= DIRECTIONS =
Go through the entries below and return every line that contains "within".

(Extracted records)
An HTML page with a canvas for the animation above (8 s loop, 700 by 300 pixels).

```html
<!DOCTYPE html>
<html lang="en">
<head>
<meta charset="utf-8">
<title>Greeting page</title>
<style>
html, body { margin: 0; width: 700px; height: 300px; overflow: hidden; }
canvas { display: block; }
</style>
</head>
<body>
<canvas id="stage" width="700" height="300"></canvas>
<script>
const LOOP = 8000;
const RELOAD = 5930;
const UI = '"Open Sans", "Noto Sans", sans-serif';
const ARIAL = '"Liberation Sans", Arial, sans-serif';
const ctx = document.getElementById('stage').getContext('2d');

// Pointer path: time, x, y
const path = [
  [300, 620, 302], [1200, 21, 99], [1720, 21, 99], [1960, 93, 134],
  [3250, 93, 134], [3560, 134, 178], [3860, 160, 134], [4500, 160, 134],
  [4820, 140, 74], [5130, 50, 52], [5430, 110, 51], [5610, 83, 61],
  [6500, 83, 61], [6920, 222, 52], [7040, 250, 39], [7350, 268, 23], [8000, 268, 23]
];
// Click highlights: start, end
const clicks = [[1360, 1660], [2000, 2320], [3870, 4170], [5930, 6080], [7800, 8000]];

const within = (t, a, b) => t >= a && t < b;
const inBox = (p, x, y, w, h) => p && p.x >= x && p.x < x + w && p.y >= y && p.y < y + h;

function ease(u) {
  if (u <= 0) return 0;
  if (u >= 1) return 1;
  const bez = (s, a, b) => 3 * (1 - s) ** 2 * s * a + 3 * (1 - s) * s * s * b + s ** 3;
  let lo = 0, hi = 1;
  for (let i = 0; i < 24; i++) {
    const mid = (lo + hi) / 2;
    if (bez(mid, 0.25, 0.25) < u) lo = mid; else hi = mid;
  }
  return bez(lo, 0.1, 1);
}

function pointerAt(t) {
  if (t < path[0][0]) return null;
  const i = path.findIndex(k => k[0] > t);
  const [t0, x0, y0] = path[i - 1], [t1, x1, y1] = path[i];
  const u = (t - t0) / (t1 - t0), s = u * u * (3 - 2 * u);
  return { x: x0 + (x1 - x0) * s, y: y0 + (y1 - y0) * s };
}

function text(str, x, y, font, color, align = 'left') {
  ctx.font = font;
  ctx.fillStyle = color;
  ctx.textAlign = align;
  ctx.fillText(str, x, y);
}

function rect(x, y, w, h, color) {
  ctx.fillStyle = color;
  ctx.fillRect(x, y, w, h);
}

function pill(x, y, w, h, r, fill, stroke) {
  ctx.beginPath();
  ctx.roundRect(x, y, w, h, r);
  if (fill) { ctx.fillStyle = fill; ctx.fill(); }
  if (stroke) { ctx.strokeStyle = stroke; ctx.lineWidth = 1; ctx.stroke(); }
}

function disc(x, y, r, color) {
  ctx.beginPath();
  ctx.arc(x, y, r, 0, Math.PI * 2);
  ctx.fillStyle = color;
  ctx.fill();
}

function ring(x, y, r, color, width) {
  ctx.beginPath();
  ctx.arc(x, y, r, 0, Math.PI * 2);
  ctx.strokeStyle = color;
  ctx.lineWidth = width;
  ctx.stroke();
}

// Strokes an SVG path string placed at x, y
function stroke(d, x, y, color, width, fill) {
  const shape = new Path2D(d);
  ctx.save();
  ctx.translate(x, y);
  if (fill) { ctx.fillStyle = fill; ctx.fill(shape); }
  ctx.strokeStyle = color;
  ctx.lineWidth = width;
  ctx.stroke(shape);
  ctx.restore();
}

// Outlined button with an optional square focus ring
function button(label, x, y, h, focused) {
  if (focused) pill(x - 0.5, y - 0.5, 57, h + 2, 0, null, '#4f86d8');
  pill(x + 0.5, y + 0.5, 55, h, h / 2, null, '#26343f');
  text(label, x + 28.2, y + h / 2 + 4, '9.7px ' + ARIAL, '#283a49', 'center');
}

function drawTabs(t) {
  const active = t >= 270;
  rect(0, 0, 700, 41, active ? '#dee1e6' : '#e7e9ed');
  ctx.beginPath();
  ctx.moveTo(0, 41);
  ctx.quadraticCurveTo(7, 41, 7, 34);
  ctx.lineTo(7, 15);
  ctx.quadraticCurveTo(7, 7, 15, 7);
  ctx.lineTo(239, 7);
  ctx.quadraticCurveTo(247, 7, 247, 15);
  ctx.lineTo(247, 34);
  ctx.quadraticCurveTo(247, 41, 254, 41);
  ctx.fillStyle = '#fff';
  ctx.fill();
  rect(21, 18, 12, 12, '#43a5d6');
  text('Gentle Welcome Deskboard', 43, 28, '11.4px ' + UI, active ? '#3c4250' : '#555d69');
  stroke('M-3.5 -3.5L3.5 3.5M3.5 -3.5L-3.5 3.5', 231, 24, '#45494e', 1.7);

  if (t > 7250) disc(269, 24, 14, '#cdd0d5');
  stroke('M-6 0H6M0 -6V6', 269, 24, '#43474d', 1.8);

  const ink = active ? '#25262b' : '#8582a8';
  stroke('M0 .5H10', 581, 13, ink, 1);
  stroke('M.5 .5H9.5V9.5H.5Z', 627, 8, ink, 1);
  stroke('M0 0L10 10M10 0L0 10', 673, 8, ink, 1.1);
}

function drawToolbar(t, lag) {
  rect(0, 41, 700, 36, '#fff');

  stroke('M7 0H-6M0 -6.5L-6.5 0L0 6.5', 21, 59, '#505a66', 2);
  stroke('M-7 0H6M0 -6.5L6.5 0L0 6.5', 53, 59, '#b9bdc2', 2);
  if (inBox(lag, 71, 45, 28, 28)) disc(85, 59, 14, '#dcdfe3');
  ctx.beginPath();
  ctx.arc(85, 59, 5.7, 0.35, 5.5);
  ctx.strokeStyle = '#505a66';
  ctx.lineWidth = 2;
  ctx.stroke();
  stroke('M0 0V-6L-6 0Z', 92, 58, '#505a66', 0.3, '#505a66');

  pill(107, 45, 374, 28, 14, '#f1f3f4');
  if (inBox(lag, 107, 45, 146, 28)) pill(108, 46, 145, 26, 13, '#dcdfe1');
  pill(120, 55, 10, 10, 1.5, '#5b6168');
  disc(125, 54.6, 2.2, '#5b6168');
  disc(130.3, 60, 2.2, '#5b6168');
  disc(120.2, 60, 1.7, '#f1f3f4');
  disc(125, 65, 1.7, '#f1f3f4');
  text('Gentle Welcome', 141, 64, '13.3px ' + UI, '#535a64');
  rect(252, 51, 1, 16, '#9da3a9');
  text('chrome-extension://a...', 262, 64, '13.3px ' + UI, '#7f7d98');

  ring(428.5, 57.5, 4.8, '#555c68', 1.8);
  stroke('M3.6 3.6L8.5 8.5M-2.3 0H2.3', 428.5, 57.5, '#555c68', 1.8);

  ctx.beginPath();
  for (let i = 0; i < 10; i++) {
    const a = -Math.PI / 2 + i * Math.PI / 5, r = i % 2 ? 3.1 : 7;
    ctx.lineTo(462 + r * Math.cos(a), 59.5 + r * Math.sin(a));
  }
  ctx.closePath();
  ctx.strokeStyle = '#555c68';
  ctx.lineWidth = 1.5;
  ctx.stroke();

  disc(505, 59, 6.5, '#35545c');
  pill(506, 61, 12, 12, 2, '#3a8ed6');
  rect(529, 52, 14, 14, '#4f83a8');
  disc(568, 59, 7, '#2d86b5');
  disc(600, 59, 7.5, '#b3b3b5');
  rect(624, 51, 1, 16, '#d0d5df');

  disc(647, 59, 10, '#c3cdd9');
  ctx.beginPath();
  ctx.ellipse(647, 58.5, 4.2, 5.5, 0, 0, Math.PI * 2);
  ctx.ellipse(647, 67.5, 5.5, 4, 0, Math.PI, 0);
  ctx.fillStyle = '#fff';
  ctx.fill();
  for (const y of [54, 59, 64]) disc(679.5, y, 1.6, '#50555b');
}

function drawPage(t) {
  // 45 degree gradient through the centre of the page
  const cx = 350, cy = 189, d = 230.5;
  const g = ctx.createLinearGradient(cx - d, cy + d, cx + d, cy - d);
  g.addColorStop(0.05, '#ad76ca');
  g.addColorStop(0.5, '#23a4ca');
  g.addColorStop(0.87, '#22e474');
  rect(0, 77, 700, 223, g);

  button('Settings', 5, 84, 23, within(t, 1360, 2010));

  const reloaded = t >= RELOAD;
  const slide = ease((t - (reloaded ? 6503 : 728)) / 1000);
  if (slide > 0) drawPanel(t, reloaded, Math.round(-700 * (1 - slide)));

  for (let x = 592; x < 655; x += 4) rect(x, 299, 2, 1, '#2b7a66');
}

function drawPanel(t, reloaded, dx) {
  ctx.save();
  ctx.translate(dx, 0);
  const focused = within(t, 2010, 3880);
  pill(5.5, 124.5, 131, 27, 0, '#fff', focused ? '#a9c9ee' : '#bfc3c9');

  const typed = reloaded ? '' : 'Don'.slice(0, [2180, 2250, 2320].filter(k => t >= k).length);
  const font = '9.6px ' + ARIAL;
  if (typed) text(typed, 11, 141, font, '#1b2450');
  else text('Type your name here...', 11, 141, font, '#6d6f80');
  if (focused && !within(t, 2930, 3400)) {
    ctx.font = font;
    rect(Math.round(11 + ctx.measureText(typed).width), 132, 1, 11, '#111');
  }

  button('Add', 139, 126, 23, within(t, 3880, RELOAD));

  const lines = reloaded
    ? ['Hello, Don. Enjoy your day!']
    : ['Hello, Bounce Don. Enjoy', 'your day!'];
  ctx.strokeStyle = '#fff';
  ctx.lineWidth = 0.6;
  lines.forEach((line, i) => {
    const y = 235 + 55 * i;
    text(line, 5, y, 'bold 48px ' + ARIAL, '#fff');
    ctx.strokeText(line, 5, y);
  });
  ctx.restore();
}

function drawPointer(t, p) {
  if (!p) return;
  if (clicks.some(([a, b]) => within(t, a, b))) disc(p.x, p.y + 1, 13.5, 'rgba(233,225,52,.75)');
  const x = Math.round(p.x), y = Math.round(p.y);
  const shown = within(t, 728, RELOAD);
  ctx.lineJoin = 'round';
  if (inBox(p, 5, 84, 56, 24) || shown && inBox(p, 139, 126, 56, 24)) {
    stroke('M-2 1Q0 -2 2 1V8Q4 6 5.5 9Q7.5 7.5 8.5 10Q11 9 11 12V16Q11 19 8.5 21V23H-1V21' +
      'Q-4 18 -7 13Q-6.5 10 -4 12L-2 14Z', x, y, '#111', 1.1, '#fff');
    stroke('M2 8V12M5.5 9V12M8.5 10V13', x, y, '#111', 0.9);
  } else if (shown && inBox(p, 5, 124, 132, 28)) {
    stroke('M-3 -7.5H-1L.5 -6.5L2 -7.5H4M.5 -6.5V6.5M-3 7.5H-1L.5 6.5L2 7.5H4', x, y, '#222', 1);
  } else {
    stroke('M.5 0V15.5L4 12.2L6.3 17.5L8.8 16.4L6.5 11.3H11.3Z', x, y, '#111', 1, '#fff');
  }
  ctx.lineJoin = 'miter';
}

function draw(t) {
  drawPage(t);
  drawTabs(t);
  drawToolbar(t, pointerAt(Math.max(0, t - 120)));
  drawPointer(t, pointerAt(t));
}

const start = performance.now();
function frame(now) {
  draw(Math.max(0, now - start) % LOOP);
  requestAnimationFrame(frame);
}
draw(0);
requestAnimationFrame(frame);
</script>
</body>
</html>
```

= TASK RESULT =
const within = (t, a, b) => t >= a && t < b;
  button('Settings', 5, 84, 23, within(t, 1360, 2010));
  const focused = within(t, 2010, 3880);
  if (focused && !within(t, 2930, 3400)) {
  button('Add', 139, 126, 23, within(t, 3880, RELOAD));
  if (clicks.some(([a, b]) => within(t, a, b))) disc(p.x, p.y + 1, 13.5, 'rgba(233,225,52,.75)');
  const shown = within(t, 728, RELOAD);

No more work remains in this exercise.